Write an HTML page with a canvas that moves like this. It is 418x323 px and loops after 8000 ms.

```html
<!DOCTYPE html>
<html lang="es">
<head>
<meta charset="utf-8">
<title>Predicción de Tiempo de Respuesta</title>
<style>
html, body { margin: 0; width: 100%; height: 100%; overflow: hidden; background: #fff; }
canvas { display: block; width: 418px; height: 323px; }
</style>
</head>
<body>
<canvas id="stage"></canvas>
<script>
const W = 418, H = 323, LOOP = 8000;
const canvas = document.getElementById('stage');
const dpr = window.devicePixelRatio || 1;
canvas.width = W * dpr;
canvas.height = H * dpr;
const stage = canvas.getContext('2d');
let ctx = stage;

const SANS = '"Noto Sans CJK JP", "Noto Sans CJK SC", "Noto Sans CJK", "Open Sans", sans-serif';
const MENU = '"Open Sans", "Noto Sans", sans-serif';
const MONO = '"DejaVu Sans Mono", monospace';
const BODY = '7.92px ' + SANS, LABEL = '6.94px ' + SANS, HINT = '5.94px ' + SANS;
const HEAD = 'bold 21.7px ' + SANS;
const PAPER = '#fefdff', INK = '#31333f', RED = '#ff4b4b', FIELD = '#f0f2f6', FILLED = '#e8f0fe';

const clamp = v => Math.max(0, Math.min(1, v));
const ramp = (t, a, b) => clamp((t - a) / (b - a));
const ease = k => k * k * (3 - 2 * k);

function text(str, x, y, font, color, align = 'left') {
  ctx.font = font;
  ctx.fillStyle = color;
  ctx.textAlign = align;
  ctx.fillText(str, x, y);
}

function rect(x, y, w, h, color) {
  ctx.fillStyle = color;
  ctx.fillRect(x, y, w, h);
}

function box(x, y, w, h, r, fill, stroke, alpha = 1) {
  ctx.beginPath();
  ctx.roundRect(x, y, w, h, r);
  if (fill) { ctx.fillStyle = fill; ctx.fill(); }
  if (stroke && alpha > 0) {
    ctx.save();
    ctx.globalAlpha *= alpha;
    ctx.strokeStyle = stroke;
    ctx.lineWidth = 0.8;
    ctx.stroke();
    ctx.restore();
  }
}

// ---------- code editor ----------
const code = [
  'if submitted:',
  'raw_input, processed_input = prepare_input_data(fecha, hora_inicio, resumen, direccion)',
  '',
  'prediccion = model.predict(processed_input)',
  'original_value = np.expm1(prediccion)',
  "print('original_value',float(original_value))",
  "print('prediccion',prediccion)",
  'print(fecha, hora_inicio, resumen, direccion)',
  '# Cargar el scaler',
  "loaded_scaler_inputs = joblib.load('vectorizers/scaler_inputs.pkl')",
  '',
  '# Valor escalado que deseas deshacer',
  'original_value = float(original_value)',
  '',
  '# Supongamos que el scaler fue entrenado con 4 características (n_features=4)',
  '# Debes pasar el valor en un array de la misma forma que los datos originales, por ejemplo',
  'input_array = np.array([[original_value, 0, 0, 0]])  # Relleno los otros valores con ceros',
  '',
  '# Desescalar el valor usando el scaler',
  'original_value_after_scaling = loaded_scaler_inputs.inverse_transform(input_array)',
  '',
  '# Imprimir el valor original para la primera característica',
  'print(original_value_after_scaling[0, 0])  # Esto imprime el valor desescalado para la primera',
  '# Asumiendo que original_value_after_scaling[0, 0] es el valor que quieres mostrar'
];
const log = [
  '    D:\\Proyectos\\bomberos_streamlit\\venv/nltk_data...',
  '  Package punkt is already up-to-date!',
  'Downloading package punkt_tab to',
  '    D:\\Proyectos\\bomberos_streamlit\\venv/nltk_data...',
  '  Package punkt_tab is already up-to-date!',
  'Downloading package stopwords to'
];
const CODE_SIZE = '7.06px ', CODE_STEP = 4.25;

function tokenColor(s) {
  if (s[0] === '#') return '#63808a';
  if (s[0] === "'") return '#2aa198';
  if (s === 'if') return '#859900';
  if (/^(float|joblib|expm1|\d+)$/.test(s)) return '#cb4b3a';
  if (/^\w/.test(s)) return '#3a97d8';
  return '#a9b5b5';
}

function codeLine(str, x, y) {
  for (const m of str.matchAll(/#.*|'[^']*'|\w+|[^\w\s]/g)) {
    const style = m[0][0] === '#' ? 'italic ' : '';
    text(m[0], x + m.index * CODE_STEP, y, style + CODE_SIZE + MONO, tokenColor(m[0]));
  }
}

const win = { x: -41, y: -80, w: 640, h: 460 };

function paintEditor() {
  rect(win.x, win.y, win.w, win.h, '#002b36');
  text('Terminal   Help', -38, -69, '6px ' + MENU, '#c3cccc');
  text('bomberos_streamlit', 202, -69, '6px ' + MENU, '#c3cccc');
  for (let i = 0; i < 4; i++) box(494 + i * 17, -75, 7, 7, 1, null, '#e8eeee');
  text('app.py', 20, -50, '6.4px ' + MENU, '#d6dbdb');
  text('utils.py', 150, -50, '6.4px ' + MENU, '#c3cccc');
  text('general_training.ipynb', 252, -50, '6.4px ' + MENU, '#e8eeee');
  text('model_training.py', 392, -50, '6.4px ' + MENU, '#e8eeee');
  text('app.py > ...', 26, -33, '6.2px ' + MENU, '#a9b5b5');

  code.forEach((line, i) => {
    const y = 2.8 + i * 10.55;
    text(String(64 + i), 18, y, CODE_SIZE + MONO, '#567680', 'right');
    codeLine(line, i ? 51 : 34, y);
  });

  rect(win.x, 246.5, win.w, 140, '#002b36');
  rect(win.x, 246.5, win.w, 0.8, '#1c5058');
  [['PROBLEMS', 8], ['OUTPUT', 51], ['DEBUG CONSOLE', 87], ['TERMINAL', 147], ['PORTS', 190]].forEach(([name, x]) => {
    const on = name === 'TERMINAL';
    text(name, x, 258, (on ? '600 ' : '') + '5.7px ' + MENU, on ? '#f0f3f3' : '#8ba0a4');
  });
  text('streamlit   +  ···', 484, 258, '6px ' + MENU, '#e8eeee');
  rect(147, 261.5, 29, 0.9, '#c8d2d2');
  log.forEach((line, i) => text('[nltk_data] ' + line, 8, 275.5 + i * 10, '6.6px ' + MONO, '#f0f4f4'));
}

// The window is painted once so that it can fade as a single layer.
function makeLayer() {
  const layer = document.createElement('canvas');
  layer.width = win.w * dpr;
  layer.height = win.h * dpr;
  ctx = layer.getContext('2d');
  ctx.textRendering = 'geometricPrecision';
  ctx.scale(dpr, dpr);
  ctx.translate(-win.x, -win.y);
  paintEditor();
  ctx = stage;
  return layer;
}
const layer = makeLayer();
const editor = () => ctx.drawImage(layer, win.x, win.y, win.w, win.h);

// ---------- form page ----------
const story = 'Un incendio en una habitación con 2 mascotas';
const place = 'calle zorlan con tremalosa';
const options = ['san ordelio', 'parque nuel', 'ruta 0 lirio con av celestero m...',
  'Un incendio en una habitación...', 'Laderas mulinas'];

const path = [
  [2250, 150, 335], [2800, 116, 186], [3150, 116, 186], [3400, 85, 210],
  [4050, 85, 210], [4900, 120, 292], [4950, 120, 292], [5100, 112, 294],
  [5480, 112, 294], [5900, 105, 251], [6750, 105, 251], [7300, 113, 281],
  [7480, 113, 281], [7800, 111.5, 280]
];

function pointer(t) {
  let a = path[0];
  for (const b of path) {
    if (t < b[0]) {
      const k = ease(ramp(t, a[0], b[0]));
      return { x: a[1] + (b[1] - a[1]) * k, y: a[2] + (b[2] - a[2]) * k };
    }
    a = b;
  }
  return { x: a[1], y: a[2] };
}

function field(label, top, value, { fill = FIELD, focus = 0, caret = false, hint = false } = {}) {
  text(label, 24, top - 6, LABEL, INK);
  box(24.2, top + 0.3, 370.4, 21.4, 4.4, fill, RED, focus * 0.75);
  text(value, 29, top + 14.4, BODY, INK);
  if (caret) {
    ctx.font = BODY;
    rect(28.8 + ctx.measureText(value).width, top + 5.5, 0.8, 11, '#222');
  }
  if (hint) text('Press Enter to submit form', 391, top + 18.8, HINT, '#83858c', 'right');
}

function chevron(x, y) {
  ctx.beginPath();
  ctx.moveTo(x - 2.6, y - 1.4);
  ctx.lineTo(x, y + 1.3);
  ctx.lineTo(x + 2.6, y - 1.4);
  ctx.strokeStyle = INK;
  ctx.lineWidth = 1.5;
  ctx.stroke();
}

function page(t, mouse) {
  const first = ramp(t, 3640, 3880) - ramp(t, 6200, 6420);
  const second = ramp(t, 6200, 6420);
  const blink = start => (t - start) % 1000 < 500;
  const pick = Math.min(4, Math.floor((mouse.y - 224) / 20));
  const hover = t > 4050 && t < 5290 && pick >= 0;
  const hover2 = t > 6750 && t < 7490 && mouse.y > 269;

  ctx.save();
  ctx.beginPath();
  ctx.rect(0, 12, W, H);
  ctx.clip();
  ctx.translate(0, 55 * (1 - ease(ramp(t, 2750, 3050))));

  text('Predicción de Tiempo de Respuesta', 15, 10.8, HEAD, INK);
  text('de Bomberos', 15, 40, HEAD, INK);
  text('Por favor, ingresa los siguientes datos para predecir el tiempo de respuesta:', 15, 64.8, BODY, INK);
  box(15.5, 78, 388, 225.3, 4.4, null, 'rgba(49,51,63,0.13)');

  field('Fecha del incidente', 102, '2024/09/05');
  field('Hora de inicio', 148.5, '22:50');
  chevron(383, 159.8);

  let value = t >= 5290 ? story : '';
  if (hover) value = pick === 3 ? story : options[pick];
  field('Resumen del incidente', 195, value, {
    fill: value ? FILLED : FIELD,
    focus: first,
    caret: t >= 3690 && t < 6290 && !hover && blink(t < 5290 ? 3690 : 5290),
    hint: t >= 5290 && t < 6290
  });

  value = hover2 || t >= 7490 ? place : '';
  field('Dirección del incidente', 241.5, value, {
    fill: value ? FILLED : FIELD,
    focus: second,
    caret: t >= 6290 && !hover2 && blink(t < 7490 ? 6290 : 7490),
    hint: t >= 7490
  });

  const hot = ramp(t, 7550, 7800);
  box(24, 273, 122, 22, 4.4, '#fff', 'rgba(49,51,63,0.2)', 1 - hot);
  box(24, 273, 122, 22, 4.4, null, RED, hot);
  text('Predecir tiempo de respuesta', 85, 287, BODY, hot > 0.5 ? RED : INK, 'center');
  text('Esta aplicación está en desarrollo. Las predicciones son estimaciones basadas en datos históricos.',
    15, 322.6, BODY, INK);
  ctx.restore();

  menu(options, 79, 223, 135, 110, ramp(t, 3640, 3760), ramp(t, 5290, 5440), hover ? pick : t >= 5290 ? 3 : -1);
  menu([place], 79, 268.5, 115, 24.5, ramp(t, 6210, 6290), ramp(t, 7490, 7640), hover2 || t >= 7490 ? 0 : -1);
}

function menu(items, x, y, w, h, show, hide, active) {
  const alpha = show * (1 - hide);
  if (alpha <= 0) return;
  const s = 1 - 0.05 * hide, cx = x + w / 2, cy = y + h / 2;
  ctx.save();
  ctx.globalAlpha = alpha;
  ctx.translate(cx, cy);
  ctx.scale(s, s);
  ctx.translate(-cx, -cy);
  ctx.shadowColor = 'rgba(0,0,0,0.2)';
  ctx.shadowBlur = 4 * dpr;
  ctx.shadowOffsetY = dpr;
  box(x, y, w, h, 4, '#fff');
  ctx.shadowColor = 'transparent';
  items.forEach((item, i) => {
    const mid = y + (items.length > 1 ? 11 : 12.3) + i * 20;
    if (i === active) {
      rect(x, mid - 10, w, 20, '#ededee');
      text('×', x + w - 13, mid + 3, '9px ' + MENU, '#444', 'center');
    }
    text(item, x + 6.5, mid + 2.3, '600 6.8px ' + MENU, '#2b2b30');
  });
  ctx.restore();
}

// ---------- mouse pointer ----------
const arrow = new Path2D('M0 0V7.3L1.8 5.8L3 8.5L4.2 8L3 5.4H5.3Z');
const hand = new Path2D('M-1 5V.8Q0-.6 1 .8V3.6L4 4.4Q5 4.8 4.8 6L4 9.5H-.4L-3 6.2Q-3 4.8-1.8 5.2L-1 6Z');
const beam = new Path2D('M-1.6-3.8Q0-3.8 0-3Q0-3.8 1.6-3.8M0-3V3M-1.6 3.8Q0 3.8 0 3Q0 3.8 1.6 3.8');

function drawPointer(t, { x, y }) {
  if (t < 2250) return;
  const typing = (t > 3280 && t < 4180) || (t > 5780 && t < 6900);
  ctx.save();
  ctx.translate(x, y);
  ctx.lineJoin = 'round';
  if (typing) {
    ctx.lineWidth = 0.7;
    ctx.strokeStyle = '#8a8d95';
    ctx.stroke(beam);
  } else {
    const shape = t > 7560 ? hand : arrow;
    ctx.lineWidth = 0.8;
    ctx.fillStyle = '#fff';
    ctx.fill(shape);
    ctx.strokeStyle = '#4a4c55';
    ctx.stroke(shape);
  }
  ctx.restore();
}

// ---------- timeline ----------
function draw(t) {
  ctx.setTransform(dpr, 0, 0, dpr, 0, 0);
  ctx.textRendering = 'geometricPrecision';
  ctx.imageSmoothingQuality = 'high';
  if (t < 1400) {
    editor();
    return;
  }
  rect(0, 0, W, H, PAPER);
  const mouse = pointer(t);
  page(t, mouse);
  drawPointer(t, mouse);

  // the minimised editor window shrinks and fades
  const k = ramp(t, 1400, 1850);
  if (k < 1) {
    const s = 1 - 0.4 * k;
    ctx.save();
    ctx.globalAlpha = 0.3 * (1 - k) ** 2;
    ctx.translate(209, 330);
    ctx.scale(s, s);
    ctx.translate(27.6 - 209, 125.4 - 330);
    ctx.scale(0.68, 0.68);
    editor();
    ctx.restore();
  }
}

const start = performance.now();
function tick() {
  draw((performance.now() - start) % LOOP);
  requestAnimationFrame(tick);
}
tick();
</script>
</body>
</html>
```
-----
### Problem to solve
Look through the entries above; find each line with the word "stage" and copy it.

### Finished exercise
<canvas id="stage"></canvas>
const canvas = document.getElementById('stage');
const stage = canvas.getContext('2d');
let ctx = stage;
  ctx = stage;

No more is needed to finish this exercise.